PS Consultants - ideas & solutions

Scary Movie!
November 2000

TV phenomena like Big Brother and Who Wants to be a Millionaire prove beyond all doubt that corporations like Time Warner and Sony are wasting their money paying unimaginable sums of money for back-catalogue media assets. (Which means old TV, music and films to you and I). 

Both the above mentioned TV programmes are undeniably cheap to produce, and even pay for their own production costs from viewer premium rate calls. Incredible. They get huge audiences, and crucially, they have created essential viewing by being real time events. This is the sort of TV that networks would die for, since only news and sports otherwise carry the “real time” requirement that makes programme scheduling relevant in a world that is racing towards video on demand and time shifting.

The popular wisdom is that all education and entertainment will be required only on demand henceforth, and there are many new and interesting technologies dedicated to this notion. Aside from the selective availability of DSL and cable, there’s even the prospect of a disk-based home video device that can operated simply at last.

The unanswered question seems to be “ what will the new age cybernauts pay for old media content..?” In the case of the AOL Time Warner deal, the issues are quite convoluted: is this a network operator (AOL has the internet, and Time Warner a lump of US cable) seeking to corral some unique content to drive consumers to their networks..? Or is a content rights operator seeking sell tickets for old shows..?

Do they believe that consumers will pay to watch back-catalogue product, given that there is a non-ending flood of new material across all media, mostly with increasingly sophisticated production quality. Can you see today’s kids paying to watch classic Dr Who episodes when they can immerse themselves in the latest Star Trek..? Those of us of a “certain age” still feel a twinge of nostalgia when a Dalek bumps into the scenery and it wobbles, but modern youth has no appreciation of such historical significance, just laughs and zaps the remote to get to the next channel.

Let’s also now remember what media is all about.

In the US, broadcast media exists for one thing, and one thing alone: advertising. In fact, the UK is one a relatively few countries where public service broadcasting keeps up with the commercial variety, and generally exceeds it in terms of “quality” content. The content that is broadcast is the cheapest possible that is consistent with delivering an audience to create a profitable advertising platform. That’s it, altruism doesn’t exist; if a commercial station produces a “quality programme” (ie one that costs more to produce than it attracts in advertising revenue) then it’s for one reason only – to appease the regulatory authority who might otherwise remove their franchise.

The amount of money involved in the Time Warner/AOL deal is astonishing. Let’s see it in full: $147,000,000,000.00. That’s several times the cost of the entire UK and German 3G cellular frequency licences. And every day that goes past, new films and content are being poured out and into the new channels afforded by the internet.

The tools to create “media” are getting cheaper and more accessible. The task of producing a full-length feature cartoon has not yet been totally deskilled, but it’s really not impossible to envisage someone developing a program to create perfectly viable animation software as shareware, capable of being run on a £1000 PC.

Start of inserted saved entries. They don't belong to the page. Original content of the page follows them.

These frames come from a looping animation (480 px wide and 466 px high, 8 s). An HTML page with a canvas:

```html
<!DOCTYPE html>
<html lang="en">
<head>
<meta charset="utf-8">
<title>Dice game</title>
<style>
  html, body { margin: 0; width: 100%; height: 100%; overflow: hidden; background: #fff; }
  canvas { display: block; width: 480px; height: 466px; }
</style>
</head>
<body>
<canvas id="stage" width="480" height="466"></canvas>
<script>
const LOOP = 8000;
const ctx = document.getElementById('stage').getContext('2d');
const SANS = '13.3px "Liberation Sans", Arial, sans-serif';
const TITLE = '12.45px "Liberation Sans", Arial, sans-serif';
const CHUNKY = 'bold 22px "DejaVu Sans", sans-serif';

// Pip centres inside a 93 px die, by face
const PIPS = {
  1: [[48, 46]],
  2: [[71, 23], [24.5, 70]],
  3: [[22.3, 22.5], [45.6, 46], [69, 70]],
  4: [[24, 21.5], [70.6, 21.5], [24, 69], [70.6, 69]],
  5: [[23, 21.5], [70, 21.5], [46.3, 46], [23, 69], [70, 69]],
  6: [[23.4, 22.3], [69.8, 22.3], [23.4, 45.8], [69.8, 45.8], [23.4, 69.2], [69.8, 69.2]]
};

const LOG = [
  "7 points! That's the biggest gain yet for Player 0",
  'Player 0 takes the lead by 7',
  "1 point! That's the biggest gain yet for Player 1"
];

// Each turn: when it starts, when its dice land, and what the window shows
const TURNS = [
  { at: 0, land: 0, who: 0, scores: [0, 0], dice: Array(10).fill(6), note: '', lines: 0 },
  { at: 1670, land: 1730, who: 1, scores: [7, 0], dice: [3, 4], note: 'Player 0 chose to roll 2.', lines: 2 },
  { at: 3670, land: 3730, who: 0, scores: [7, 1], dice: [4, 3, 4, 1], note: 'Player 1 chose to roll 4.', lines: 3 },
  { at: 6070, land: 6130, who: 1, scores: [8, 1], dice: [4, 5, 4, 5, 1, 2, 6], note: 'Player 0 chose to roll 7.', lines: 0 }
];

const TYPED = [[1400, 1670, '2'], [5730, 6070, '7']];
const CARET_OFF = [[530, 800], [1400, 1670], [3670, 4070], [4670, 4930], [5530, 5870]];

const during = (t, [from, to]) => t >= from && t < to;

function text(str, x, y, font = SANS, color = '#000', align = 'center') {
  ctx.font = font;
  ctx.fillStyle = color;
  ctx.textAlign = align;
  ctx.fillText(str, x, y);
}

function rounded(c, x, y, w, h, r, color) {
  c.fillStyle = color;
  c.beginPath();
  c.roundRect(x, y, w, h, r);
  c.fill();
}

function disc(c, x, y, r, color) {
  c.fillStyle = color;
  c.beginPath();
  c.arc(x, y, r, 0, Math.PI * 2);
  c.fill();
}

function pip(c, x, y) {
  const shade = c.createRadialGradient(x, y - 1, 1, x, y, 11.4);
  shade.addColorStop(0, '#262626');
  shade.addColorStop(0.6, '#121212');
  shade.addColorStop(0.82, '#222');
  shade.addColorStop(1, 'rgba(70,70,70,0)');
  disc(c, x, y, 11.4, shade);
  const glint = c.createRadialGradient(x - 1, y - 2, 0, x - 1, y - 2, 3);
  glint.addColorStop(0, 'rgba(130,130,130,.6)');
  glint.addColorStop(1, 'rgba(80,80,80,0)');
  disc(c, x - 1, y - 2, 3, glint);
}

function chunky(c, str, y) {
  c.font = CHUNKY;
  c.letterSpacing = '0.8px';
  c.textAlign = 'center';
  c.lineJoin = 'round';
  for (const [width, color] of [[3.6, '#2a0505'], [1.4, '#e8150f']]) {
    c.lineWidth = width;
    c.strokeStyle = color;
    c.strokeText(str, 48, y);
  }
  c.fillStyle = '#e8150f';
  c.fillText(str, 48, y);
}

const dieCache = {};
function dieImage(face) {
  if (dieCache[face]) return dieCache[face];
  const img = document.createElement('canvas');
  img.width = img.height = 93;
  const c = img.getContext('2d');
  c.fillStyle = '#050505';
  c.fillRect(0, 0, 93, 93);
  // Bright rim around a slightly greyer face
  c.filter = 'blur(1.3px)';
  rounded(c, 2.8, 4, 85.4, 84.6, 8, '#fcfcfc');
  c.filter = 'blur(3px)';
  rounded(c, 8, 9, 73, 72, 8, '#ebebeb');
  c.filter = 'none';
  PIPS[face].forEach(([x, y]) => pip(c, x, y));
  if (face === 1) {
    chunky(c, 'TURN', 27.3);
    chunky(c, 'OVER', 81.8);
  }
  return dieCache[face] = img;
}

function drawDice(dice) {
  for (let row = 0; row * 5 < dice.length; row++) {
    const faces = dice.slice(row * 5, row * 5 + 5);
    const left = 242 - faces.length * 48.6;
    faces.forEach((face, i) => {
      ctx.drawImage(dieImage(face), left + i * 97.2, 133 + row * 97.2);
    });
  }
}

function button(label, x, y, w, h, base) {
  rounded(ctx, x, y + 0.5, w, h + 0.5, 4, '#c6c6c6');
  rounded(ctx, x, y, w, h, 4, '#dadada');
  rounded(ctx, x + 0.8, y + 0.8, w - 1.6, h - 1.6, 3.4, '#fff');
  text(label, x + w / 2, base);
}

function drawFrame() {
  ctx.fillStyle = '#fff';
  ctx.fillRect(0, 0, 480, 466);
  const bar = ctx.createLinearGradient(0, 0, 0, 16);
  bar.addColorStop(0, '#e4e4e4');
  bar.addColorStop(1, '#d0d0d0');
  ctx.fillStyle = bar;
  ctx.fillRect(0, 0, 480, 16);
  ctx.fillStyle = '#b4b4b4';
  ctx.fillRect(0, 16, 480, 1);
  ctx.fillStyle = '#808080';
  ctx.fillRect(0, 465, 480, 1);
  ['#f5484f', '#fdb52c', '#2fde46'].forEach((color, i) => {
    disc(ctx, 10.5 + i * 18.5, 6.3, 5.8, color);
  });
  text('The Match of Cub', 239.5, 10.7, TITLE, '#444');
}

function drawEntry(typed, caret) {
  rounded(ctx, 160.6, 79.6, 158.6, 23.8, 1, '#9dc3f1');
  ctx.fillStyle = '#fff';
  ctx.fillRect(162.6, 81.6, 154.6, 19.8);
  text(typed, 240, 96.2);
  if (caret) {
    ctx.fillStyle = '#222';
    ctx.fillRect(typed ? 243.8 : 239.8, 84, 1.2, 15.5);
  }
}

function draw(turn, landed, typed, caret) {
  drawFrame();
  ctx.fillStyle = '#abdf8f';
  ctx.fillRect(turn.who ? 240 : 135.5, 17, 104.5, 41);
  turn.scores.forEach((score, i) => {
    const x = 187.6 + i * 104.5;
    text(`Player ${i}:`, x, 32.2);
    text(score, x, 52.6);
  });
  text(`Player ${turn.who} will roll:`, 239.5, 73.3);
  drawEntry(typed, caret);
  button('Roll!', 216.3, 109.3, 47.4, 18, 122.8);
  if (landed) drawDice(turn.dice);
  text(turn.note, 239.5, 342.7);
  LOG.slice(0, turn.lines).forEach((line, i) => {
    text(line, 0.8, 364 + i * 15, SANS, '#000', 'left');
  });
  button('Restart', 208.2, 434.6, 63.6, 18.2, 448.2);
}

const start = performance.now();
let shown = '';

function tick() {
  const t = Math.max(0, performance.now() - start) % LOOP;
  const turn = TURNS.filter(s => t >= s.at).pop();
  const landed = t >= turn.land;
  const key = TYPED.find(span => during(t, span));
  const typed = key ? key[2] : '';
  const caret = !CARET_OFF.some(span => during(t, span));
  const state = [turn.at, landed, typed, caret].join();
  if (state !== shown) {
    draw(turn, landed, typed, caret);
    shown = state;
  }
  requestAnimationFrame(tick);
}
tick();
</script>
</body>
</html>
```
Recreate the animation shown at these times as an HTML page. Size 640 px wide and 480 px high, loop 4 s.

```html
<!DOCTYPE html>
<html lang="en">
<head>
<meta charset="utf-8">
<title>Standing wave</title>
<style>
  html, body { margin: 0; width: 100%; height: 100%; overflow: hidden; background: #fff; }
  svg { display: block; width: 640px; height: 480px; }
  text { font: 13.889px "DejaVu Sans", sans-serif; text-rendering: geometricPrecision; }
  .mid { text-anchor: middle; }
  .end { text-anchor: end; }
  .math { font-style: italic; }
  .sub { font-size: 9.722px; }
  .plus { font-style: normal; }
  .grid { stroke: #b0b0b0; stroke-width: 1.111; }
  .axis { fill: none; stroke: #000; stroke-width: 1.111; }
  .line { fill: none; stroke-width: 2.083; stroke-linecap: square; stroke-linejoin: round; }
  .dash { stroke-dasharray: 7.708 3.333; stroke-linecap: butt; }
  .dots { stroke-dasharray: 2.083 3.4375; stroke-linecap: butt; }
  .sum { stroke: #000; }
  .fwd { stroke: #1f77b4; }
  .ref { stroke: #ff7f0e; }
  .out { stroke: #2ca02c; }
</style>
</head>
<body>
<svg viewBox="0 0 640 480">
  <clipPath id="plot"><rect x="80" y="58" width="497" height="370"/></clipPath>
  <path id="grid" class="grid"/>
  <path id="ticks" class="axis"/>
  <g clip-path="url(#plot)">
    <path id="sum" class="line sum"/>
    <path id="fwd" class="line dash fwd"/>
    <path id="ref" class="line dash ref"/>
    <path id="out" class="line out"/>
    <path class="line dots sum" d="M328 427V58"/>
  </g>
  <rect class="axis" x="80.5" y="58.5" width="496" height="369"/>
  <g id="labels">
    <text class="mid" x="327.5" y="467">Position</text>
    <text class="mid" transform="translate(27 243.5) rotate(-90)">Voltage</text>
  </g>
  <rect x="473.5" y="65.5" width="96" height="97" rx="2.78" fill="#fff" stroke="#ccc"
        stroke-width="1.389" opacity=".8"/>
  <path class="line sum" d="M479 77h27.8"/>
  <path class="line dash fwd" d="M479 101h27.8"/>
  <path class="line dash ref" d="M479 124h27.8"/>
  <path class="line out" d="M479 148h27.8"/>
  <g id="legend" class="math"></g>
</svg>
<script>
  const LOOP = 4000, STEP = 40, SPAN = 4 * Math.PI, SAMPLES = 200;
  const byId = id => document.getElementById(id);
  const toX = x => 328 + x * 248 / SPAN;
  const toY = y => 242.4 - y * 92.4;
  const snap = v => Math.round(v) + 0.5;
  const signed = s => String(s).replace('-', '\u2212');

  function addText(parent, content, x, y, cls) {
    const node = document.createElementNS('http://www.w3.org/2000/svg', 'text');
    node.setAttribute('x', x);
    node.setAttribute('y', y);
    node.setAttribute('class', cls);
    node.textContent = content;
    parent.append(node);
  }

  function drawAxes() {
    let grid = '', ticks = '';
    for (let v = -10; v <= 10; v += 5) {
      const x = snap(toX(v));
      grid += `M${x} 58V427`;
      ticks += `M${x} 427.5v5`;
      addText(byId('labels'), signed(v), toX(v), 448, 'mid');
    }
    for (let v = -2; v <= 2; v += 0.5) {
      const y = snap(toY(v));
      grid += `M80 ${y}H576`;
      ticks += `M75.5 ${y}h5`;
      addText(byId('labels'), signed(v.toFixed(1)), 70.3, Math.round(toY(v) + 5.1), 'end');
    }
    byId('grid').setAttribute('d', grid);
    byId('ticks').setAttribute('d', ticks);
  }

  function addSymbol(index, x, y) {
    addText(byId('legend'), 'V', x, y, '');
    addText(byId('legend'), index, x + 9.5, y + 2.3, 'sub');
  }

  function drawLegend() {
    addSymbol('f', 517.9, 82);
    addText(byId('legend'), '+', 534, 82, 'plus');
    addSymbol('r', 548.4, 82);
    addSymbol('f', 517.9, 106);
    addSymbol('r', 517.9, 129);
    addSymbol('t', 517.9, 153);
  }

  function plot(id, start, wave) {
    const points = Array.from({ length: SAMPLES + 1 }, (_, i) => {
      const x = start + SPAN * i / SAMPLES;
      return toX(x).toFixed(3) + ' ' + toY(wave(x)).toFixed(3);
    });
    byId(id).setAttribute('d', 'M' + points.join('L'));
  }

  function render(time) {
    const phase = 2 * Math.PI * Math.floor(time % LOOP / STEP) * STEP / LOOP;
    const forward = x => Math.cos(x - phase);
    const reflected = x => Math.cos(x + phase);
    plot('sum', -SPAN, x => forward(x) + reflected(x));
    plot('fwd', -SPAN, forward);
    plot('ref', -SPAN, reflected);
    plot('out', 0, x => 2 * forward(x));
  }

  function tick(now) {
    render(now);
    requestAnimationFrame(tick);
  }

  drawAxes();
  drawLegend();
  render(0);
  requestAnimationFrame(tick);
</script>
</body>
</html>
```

The cost of producing films using the MiniDV format is probably 1000th of the cost of a traditional celluloid behemoth. It’s only Sony’s stubbornness and determination to be awkward that seems to have prevented a complete Vaio production solution from being on sale already.

If you want to scare a media mogul to death, stand behind him and whisper “Blair Witch” into his/her ear. A $50k home movie that out grossed many $100m epics.

Given that you and I are going to be able to push a button and render an episode of Star Wars before long, the only thing that really remains to be overcome is the question of promotion. In other words, how do you get the eyeballs to justify the advertisement rates..? But if your costs of production are a 1000 times less, you need a lot less income. You can probably afford to charge less.

The internet is famous for its resilience through distribution. In other words, lots of little networks that use “self healing” connections mean that there is no one single point of failure . So how about a distributed media industry? Where lots of small but accomplished production units create all manner of content and entertainment.

I rather like this idea – 100,000 producers directly feeding 100 million consumers feels a lot more satisfactory than one – the AOL behemoth – feeding them. But be ready with the smelling salts if you mention this concept within earshot of the execs from AOL and Time Warner. I don’t think it’s what they want to hear.